Retired McCarthy linked to plum job in the Vatican
Published 08/09/2011 | 05:00
THE country's former top civil servant, who just retired with a staggering €600,000 package, was linked last night to a plum post as an ambassador.
Former Department of the Taoiseach secretary general Dermot McCarthy was again being spoken of as the possible next Irish Ambassador to the Vatican.
Mr McCarthy's €600,000 payoff, on top of his annual pension of €142,000, is at the centre of a storm of controversy.
Taoiseach Enda Kenny failed to rule out Mr McCarthy taking up the position.
The post of Ambassador to the Holy See is currently vacant -- at a time when relations between the Government and the Vatican have been historically bad as a result of the fallout from the Cloyne Report.

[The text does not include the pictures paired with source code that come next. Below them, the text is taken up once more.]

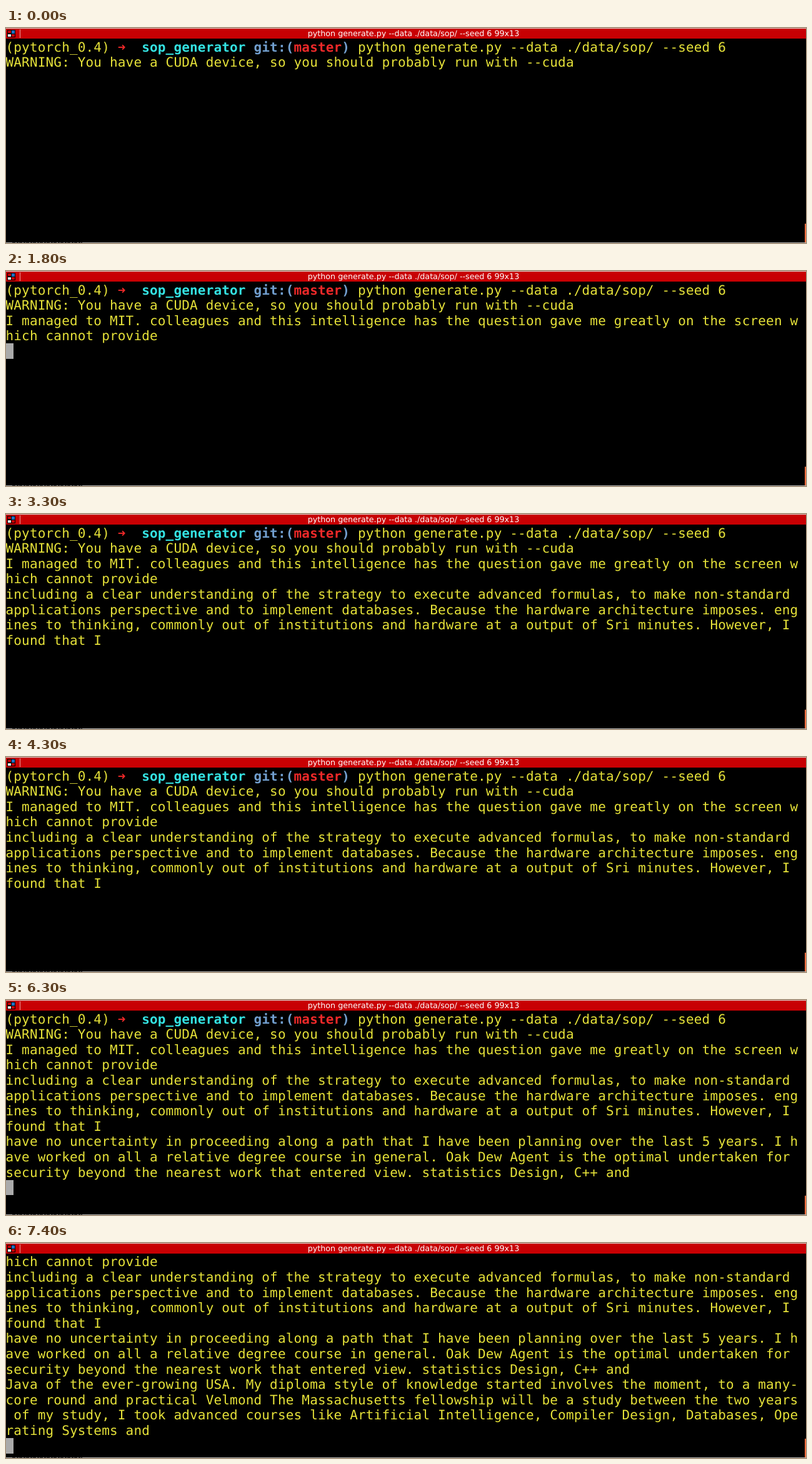
An HTML page for the animation above (8000 ms loop, 1280x345 px).

```html
<!DOCTYPE html>
<html lang="en">
<head>
<meta charset="utf-8">
<title>Terminal</title>
<style>
  html, body { margin: 0; width: 100%; height: 100%; overflow: hidden; background: #000; }
  svg { display: block; width: 1280px; height: 345px; }
  text { white-space: pre; text-rendering: geometricPrecision; }
  #rows { font: 21px "DejaVu Sans Mono", monospace; letter-spacing: .163px; fill: #e6e239; }
  #title { font: 12.7px "DejaVu Sans", sans-serif; fill: #fff; text-anchor: middle; }
  .cyan, .blue, .red { font-weight: bold; }
  .cyan { fill: #34e2e2; }
  .blue { fill: #729fcf; }
  .red { fill: #ef2929; }
</style>
</head>
<body>
<svg viewBox="0 0 1280 345">
  <rect width="1280" height="345"/>
  <g id="rows"></g>
  <rect id="cursor" width="12" height="24.6" fill="#aaa" shape-rendering="crispEdges"/>

  <g shape-rendering="crispEdges">
    <rect width="1280" height="17" fill="#c80003"/>
    <rect width="1280" height="1" fill="#ddd5d0"/>
    <rect x="22" y="2" width="1" height="14" fill="#e9a5a0"/>
    <rect x="2" y="3" width="13" height="12"/>
    <rect x="3" y="4" width="5" height="4" fill="#c80003"/>
    <rect x="9" y="4" width="5" height="5" fill="#1c6fc0"/>
    <rect x="3" y="10" width="5" height="4" fill="#e6e6e6"/>
    <rect x="9" y="10" width="5" height="4" fill="#c80003"/>
    <rect x="1278" y="314" width="2" height="30" fill="#ee6a3c"/>
    <rect y="344" width="1280" height="1" fill="#b5b3b0"/>
    <path d="M10 344.5H122" stroke="#444" stroke-dasharray="5 2 3 1"/>
  </g>
  <text id="title" x="652" y="13">python generate.py --data ./data/sop/ --seed 6 99x13</text>
</svg>
<script>
const LOOP = 8000, LEFT = -0.5, TOP = 18, COL = 12.806, ROW = 24.6, BASE = 19.5;
const VISIBLE = 13;

// [column, text, colour]
const prompt = [
  [0, "(pytorch_0.4)", ""],
  [14, "➜", "red"],
  [17, "sop_generator", "cyan"],
  [31, "git:(", "blue"],
  [36, "master", "red"],
  [42, ")", "blue"],
  [44, "python generate.py --data ./data/sop/ --seed 6", ""]
];

const output = [
  "WARNING: You have a CUDA device, so you should probably run with --cuda",
  "I managed to MIT. colleagues and this intelligence has the question gave me greatly on the screen w",
  "hich cannot provide",
  "including a clear understanding of the strategy to execute advanced formulas, to make non-standard",
  "applications perspective and to implement databases. Because the hardware architecture imposes. eng",
  "ines to thinking, commonly out of institutions and hardware at a output of Sri minutes. However, I",
  "found that I",
  "have no uncertainty in proceeding along a path that I have been planning over the last 5 years. I h",
  "ave worked on all a relative degree course in general. Oak Dew Agent is the optimal undertaken for",
  "security beyond the nearest work that entered view. statistics Design, C++ and",
  "Java of the ever-growing USA. My diploma style of knowledge started involves the moment, to a many-",
  "core round and practical Velmond The Massachusetts fellowship will be a study between the two years",
  " of my study, I took advanced courses like Artificial Intelligence, Compiler Design, Databases, Ope",
  "rating Systems and"
];
const lines = [prompt, ...output.map(s => [[0, s, ""]])];

// [start ms, printed lines, cursor shown]
const steps = [
  [0, 2, 0], [300, 2, 1], [800, 2, 0], [1400, 2, 1],
  [1800, 4, 1], [2000, 4, 0], [2600, 4, 1], [3200, 4, 0],
  [3300, 8, 0], [3700, 8, 1], [4300, 8, 0],
  [5000, 11, 1], [5600, 11, 0], [6300, 11, 1],
  [6400, 15, 1], [6700, 15, 0], [7400, 15, 1]
];

const rows = document.getElementById("rows");
const cursor = document.getElementById("cursor");

rows.innerHTML = lines.map((line, i) => {
  const spans = line.map(([col, s, colour]) =>
    `<tspan x="${LEFT + col * COL}" class="${colour}">${s}</tspan>`).join("");
  return `<text y="${TOP + BASE + i * ROW}">${spans}</text>`;
}).join("");

function show([, count, blink]) {
  const scroll = Math.max(0, count + 1 - VISIBLE);
  [...rows.children].forEach((el, i) => {
    el.style.display = i >= scroll && i < count ? "" : "none";
  });
  rows.setAttribute("transform", `translate(0 ${-scroll * ROW})`);
  cursor.setAttribute("y", TOP + (count - scroll) * ROW);
  cursor.style.display = blink ? "" : "none";
}

let current;
const start = performance.now();
function tick() {
  const t = (performance.now() - start) % LOOP;
  const step = steps.findLast(s => s[0] <= t);
  if (step !== current) show(current = step);
  requestAnimationFrame(tick);
}
tick();
</script>
</body>
</html>
```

The former civil service mandarin's name has frequently been mentioned on the civil service rumour mill alongside the prestigious position.
Mr McCarthy is a devout Catholic and has vast experience as the former holder of the top job in the public sector.
The plum post comes with a salary of at least €146,000 and living quarters in the sumptuous embassy, located in the 17th-century Villa Spada on a hill overlooking the Eternal City.
The Government has to decide if the position will be filled at all or if the embassy will be closed and the duties carried out by the Ambassador to Italy, who is also based in Rome.
Tanaiste Eamon Gilmore is examining the embassy's status in the review of all Government spending.
When asked about the possibility of Mr McCarthy taking up the role, Mr Kenny said he would not engage in speculation about the ambassador's position.
"I wouldn't like to speculate on what the Tanaiste might decide in relation to the vacancy at the Holy See," the Taoiseach said.
Mr Kenny said the Foreign Affairs Minister would bring his ultimate recommendation on the future of the ambassador's position to the Cabinet for a decision. The Department of Foreign Affairs said the Tanaiste would have to make his recommendations based on the review of Government spending.
"It is a matter for Government," a spokesperson said.
The department also said it was "not aware" of any contacts with Mr McCarthy about the position.
Former Ambassador to the Holy See Noel Fahey retired in June and his duties have been performed by a diplomat of lower rank ever since.
A diplomatic source significantly played down the prospect of Mr McCarthy being appointed, even more so after the controversy over his retirement package.
"It is the same story. It's been knocking around for years because of his overt Catholicism," the source said.
Mr Kenny already failed to criticise the retirement package to Mr McCarthy, which was described by a minister as "unfair" and by the opposition as "scandalously high and completely inappropriate".
Mr McCarthy walked away with a lump sum payment of €428,011 and a special severance payment of €142,670 on top of his annual pension of €142,670.
The pension is being calculated from his salary before pay cuts were applied over recent years, rather than his final salary when he retired during the summer.
Mr McCarthy was closely associated with the social partnership process and the benchmarking wage hikes in the public service.
He served as secretary general to the Taoiseach for 11 years and worked with three Taoisigh, Bertie Ahern, Brian Cowen and briefly with Enda Kenny.